A PACKED meeting at Caerleon Town Hall this Saturday, November 25, gave a “clear-cut verdict” on local support for a new train station.

Activists and residents listened to Ted Hand and Phil Inskip, both leading figures in the successful Magor campaign, before voting overwhelmingly to campaign for a new station of their own.

The former Caerleon station, which is still visible below the bridge on Lodge Road, closed in 1962.

Despite conversations around a replacement in recent years, the town has been omitted from Transport for Wales’ plans which will see new stations for Newport West, Somerton and Llanwern.

South Wales Argus: Caerleon Civic Society hosted the meeting to gauge support - and the verdict was clear

Caerleon Civic Society chair Chris Thomas, hosting the meeting, emphasised the group’s intention to gauge support rather than endorse it – but the support was clear even across party divides.

“It was emphasised at the beginning of the meeting that it was non-party political,” said Welsh Labour councillor Stephen Cocks. “The purpose was to make this a community campaign with everyone pulling together.

“There will be a need to win over bodies such as Transport for Wales and Network Rail.
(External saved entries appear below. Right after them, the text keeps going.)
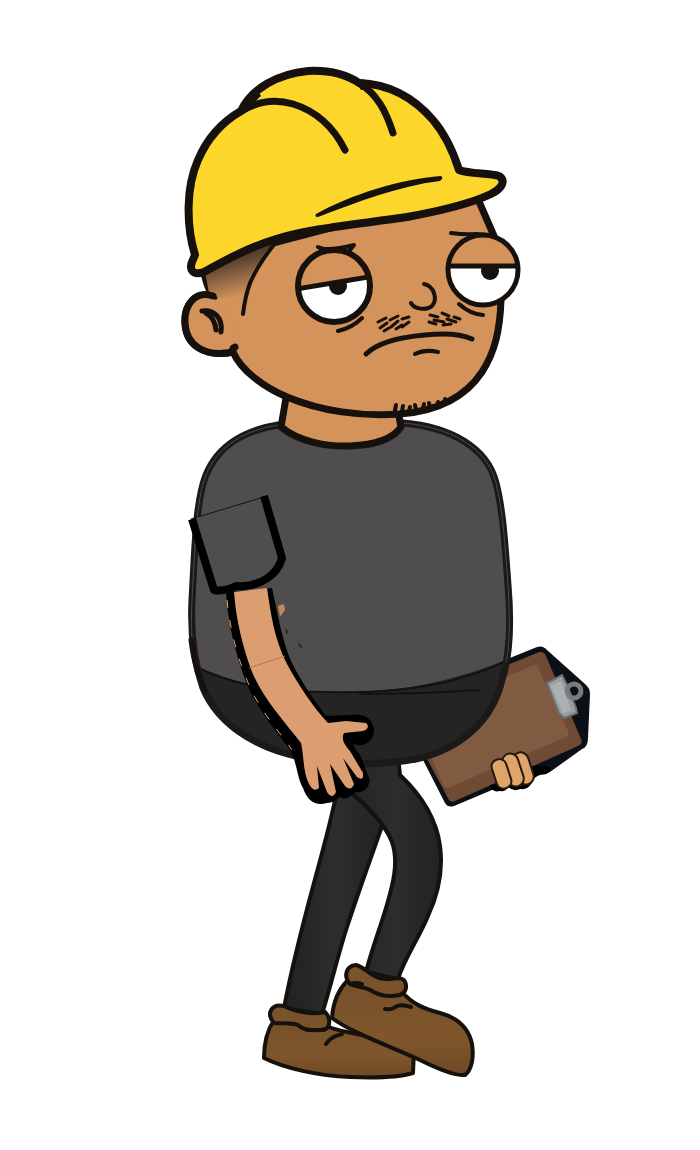
<!DOCTYPE html>
<html lang="en">
<head>
<meta charset="utf-8">
<title>Tired site worker</title>
<style>
:root{
  --paper:#fff; --ink:#16110c; --black:#000;
  --skin:#d3935b; --arm:#dc9d70; --hand:#dfa468; --lid:#d3935b;
  --helmet:#fcd62b; --shirt:#4f4d4e; --sleeve:#4d4e50;
  --trousers:#242424; --leg:#272928; --shoe:#7b532b;
  --board:#805b42; --board-edge:#6f4b35; --board-back:#0b0f16; --metal:#9b9fa0;
}
html,body{margin:0;background:var(--paper)}
body{width:700px;height:1150px;overflow:hidden}
svg{display:block}
.line{fill:none;stroke:var(--ink);stroke-linecap:round;stroke-linejoin:round}
.outlined{stroke:var(--ink);stroke-linejoin:round;stroke-linecap:round}
.skin{fill:var(--skin)}
.helmet{fill:var(--helmet)}
.leg{fill:var(--leg)}
.shoe{fill:var(--shoe)}
</style>
</head>
<body>
<svg width="700" height="1150" viewBox="0 0 700 1150" role="img" aria-label="Cartoon worker in a yellow hard hat, slouching with a clipboard">
  <defs>
    <linearGradient id="hair-fade" x1="0" y1="0" x2="0.25" y2="1">
      <stop offset="0.1" stop-color="#2d211a"/>
      <stop offset="0.4" stop-color="#5b4130"/>
      <stop offset="0.85" stop-color="#d3935b"/>
    </linearGradient>
    <linearGradient id="leg-shade" x1="0" y1="0" x2="1" y2="0">
      <stop offset="0" stop-color="#202221"/>
      <stop offset="0.5" stop-color="#2c2e2d"/>
      <stop offset="1" stop-color="#212322"/>
    </linearGradient>
    <linearGradient id="shoe-shade" x1="0" y1="0" x2="0" y2="1">
      <stop offset="0" stop-color="#76502b"/>
      <stop offset="0.6" stop-color="#80572c"/>
      <stop offset="1" stop-color="#6e4925"/>
    </linearGradient>
    <path id="torso-shape" d="M278 425C246 430 218 445 206 475C196 500 195 545 192 600C190 640 196 668 203 688C217 722 252 747 300 757C340 765 385 766 420 758C460 748 492 722 502 680C510 655 511 620 508 585C505 545 503 510 496 483C487 447 450 427 403 423Z"/>
    <clipPath id="torso-clip"><use href="#torso-shape"/></clipPath>
    <clipPath id="left-eye-clip"><circle cx="334" cy="286" r="36"/></clipPath>
    <clipPath id="right-eye-clip"><circle cx="483" cy="270" r="35"/></clipPath>
  </defs>

  <g id="clipboard">
    <path fill="var(--board-back)" d="M422 758L445 803Q448 808 454 806L492 790L550 772L582 749Q588 747 588 738L590 694Q590 688 585 684L547 650Q543 645 537 647L500 662Z"/>
    <path fill="var(--board-edge)" d="M426 757L449 800Q451 803 455 801L578 746Q583 744 581 739L546 656Q543 650 537 653L500 668Z"/>
    <path fill="var(--board)" d="M431 757L444 786Q446 789 450 787L566 737Q570 735 568 731L538 668Q536 663 531 666L490 684Z"/>
    <g id="clip" stroke="#6c7071" stroke-width="2">
      <path fill="var(--metal)" d="M547 683L562 675L567 685L576 708L577 713L564 718L559 713Z"/>
      <circle cx="574" cy="691" r="7" fill="none" stroke="#777c7e" stroke-width="5"/>
      <path fill="#aeb1b1" d="M551 686L561 681L571 710L563 713Z" stroke="none"/>
    </g>
    <path fill="var(--black)" d="M490 785Q492 793 500 791Q506 792 508 787Q514 792 520 789Q528 790 531 784L534 778L530 766H542Q552 766 550 771Q546 776 540 774L532 780Z"/>
    <g id="gripping-fingers" fill="var(--hand)" stroke="#24180e" stroke-width="2">
      <rect x="515" y="752" width="16" height="33" rx="8" transform="rotate(-18 523 768)"/>
      <rect x="505" y="753" width="16" height="34" rx="8" transform="rotate(-18 513 770)"/>
      <rect x="494" y="759" width="15" height="30" rx="7" transform="rotate(-18 501 774)"/>
    </g>
  </g>

  <g id="legs">
    <path class="outlined" fill="url(#leg-shade)" stroke-width="4" d="M340 775C336 800 327 835 318 868C308 905 294 955 284 1008L322 1014C331 985 338 955 347 927C359 890 372 855 382 826L386 780Z"/>
    <g id="back-shoe">
      <path class="outlined" fill="url(#shoe-shade)" stroke-width="4" d="M274 1020C266 1032 264 1044 264 1058C284 1068 318 1076 350 1077C375 1078 400 1077 413 1073L414 1050C390 1036 350 1036 326 1026Z"/>
      <path class="outlined shoe" stroke-width="4" d="M274 1023C266 1014 271 1003 284 1006C296 1012 312 1015 325 1012C331 1018 330 1026 326 1029C315 1031 304 1031 298 1025C290 1022 282 1024 274 1023Z"/>
      <path class="line" stroke-width="4" d="M326 1044Q330 1037 342 1034M307 1030H324"/>
    </g>
    <path class="outlined" fill="url(#leg-shade)" stroke-width="4" d="M348 790C366 805 384 822 392 842C399 862 393 885 386 908C379 931 371 952 366 972L398 979C405 957 418 940 428 916C440 890 443 868 440 846C436 815 418 792 400 775L398 756L345 752Z"/>
    <g id="front-shoe">
      <path class="outlined" fill="url(#shoe-shade)" stroke-width="4" d="M348 980C338 990 333 1003 332 1018C352 1033 390 1046 420 1060C440 1070 455 1076 465 1075C472 1070 474 1056 472 1044C468 1025 455 1017 440 1013C425 1009 413 1005 400 990Z"/>
      <path class="outlined shoe" stroke-width="4" d="M350 984C343 976 346 966 356 965C366 967 372 979 385 979C393 980 399 976 404 980C408 986 406 993 400 995C390 997 380 996 372 991C364 986 358 988 350 984Z"/>
      <path class="line" stroke-width="4" d="M350 984Q357 982 362 984M385 1009Q392 1010 397 1006Q402 1004 411 1007"/>
    </g>
  </g>

  <g id="torso">
    <g clip-path="url(#torso-clip)">
      <rect x="180" y="410" width="340" height="360" fill="var(--shirt)"/>
      <path fill="var(--trousers)" d="M180 660C220 676 250 689 300 691C380 697 450 685 520 654V780H180Z"/>
      <path class="line" stroke-width="2" d="M194 666C230 684 270 692 330 692C400 694 460 684 508 660M360 694Q420 694 480 690"/>
    </g>
    <use href="#torso-shape" fill="none" stroke="#1b1a19" stroke-width="7"/>
    <path class="line" stroke="#4b4a4a" style="stroke:#4b4a4a" stroke-width="1" d="M278 425C246 430 218 445 206 475C196 500 195 545 192 600C190 640 194 660 198 672M403 423C450 427 487 447 496 483C503 510 505 545 508 585C510 620 510 645 506 662"/>
    <path class="line" stroke-width="5" d="M191 640Q195 672 205 690"/>
  </g>

  <g id="head">
    <path id="neck" class="outlined skin" stroke-width="7" d="M287 392L281 427C298 441 325 447 350 446C374 445 393 439 401 427L397 405Z"/>
    <path id="face" class="outlined skin" stroke-width="7" d="M202 262C205 280 208 290 214 297C196 290 184 304 185 323C186 344 203 358 233 352C241 370 262 386 287 397C320 411 362 417 400 414C440 411 466 396 482 372C495 352 500 330 501 300L494 236L474 190Z"/>
    <path id="sideburn" fill="url(#hair-fade)" d="M205 272L280 235C268 249 257 262 250 277C246 288 244 300 242 313C230 300 218 298 209 293Z"/>
    <path class="line" stroke-width="4" d="M280 237C268 252 257 266 250 283Q245 297 243 314"/>
    <g id="ear">
      <path class="skin" d="M209 294C196 292 187 306 188 323C189 343 205 356 232 350L238 320Z"/>
      <path class="line" stroke-width="7" d="M213 296C196 290 184 304 185 323C186 344 203 358 233 352Q232 348 235 347"/>
      <path class="line" stroke-width="5" d="M202 311C214 309 223 318 221 332M206 313Q215 318 216 330"/>
    </g>
    <g id="left-eye">
      <circle cx="334" cy="286" r="36" fill="#fff"/>
      <g clip-path="url(#left-eye-clip)">
        <circle cx="338" cy="286" r="9" fill="var(--ink)"/>
        <path fill="var(--lid)" d="M290 245H380V275L290 290Z"/>
        <path class="line" stroke-width="5" d="M296 289L374 276"/>
      </g>
      <circle class="line" cx="334" cy="286" r="36" stroke-width="6"/>
      <path class="line" stroke-width="4" d="M318 247Q327 252 354 245L350 250M338 331Q352 328 362 318"/>
    </g>
    <g id="right-eye">
      <circle cx="483" cy="270" r="35" fill="#fff"/>
      <g clip-path="url(#right-eye-clip)">
        <circle cx="490" cy="271" r="9" fill="var(--ink)"/>
        <path fill="var(--lid)" d="M440 230H525V266H440Z"/>
        <path class="line" stroke-width="5" d="M446 266H522"/>
      </g>
      <circle class="line" cx="483" cy="270" r="35" stroke-width="5"/>
      <path class="line" stroke-width="4" d="M451 233Q466 235 476 234L489 235M459 304Q470 314 483 315"/>
    </g>
    <path id="nose" class="line" stroke-width="4" d="M424 284C434 286 438 299 432 306C426 311 414 309 411 303"/>
    <g id="moustache" class="line" stroke-width="3">
      <path d="M378 322L386 318M390 320L398 316M402 319L409 317M380 328L387 323M391 327L398 321M402 327L409 322M384 331L389 328M396 329L402 325M430 315L438 317M442 313L449 316M434 320L444 322M447 319L456 322M429 322L436 324M443 325L451 324M454 317L460 319"/>
    </g>
    <g id="mouth" class="line">
      <path stroke-width="5" d="M366 354C378 342 402 337 425 335C445 333 461 334 472 339"/>
      <path stroke-width="4" d="M415 354Q425 349 438 352"/>
    </g>
    <path id="stubble" class="line" stroke="#3b2516" stroke-width="4" d="M395 410L396 405M402 411L403 406M409 411L410 407M416 410L415 405M423 409L424 404M430 408L429 403M437 406L438 402M445 402L445 399"/>
  </g>

  <g id="hard-hat">
    <path class="outlined helmet" stroke-width="8" d="M195 255C186 225 186 187 198 160C207 139 222 122 241 111C252 88 278 74 308 71C330 70 347 75 359 83C389 84 414 98 433 120C445 134 453 151 459 170C470 174 488 173 499 176C507 181 501 189 491 194C470 204 440 211 407 217C360 224 312 228 276 239C247 248 222 262 204 272C193 276 189 270 192 262Z"/>
    <path class="line" stroke-width="7" d="M242 111C258 101 276 99 293 104C319 112 335 130 345 150M359 83C377 94 386 111 393 133"/>
    <path fill="var(--ink)" d="M239 112C243 100 250 94 257 89L261 96C255 101 252 106 249 109ZM354 80Q362 78 369 81L371 90H361Z"/>
    <path fill="var(--ink)" d="M316 214C350 195 400 179 441 176Q444 178 440 181C398 186 358 202 318 217Q314 217 316 214Z"/>
  </g>

  <g id="near-arm">
    <path fill="var(--black)" d="M226 592C228 625 236 655 246 682C257 709 276 731 290 750C297 762 297 778 303 788C308 802 316 806 327 803C334 803 336 799 340 797C346 801 352 796 355 792C364 794 371 786 369 778L361 757C358 751 352 747 354 744C364 748 374 741 374 730C373 717 362 713 350 715L326 716C314 700 300 680 291 661C282 640 278 615 272 588Z"/>
    <path id="forearm-and-hand" fill="var(--arm)" d="M234 592C236 620 243 648 252 672C264 700 285 722 301 743C304 756 303 773 309 784Q314 793 319 788L317 766L327 792Q332 800 336 792L330 764L345 786Q351 792 354 784L343 758L357 777Q364 782 363 773L350 751C344 744 341 739 344 733L363 731Q371 728 366 723L346 721L328 723C313 707 299 686 287 664C274 638 271 615 267 588Z"/>
    <path fill="none" stroke="#b0794f" stroke-width="1" d="M249 668L285 656"/>
    <path fill="none" stroke="#e3a376" stroke-width="1" stroke-dasharray="8 12" d="M227 600C230 630 238 660 249 685C261 713 280 732 292 750"/>
    <path fill="#c98656" d="M278 606L284 604L285 610L280 617Z"/>
    <path fill="#2f2725" d="M285 628L289 632L286 634ZM298 642L303 648L299 647Z"/>
    <g id="sleeve">
      <path fill="var(--sleeve)" d="M195 518L265 497L282 556C278 571 266 580 250 582L214 588Z"/>
      <path fill="none" stroke="#151515" stroke-width="1" d="M191 519L264 497"/>
      <path fill="none" stroke="var(--black)" stroke-width="8" stroke-linejoin="round" d="M192 519L214 590Q224 592 236 586C260 588 278 574 282 558L264 496"/>
    </g>
  </g>
</svg>
</body>
</html>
There will also be local issues to resolve, such as on street parking, but there are also many pluses,” said Cllr Cocks.

“Rail travel is becoming much more geared to leisure travel and Caerleon has the potential to become a heritage destination of international importance.”

He warned the campaign would be long and challenging - something echoed by Mr Hand who likened the Magor campaign to a “David and Goliath task”.

“A key to success in Magor has been the new concept of a walkway station,” he said. “People walk or cycle to the station. There is no parking, other than a small number of disabled spaces, and there are measures to control parking on surrounding streets.”

South Wales Argus: Magor campaigner Ted Hand warned attendees of the "David and Goliath task" ahead

Former Welsh Conservative campaigner for Newport West Michael Enea, praising the “political unity” on the issue, expressed his preference for a “drop and drive” station to accommodate disabled travellers who may not be able to walk.

Laura Anne Jones, Welsh Conservative MS for South Wales East, said: “Once again, people in my region are feeling let down and forgotten about by the Welsh Labour Government.

“The time to act is now and I will be supporting the people of Caerleon in their bid to finally see the station, which would undoubtedly be well-used, built.

“It is imperative that we, of all party colours, now work together to put pressure on TfW and the Welsh Labour Government to make a railway station for Caerleon a reality.”

TfW is undertaking a Metro Enhancement Framework study which will look at the possibility of new stations on the Marches Line, alongside bus and active travel options between Caerleon and Newport, a Welsh Government spokesperson has said.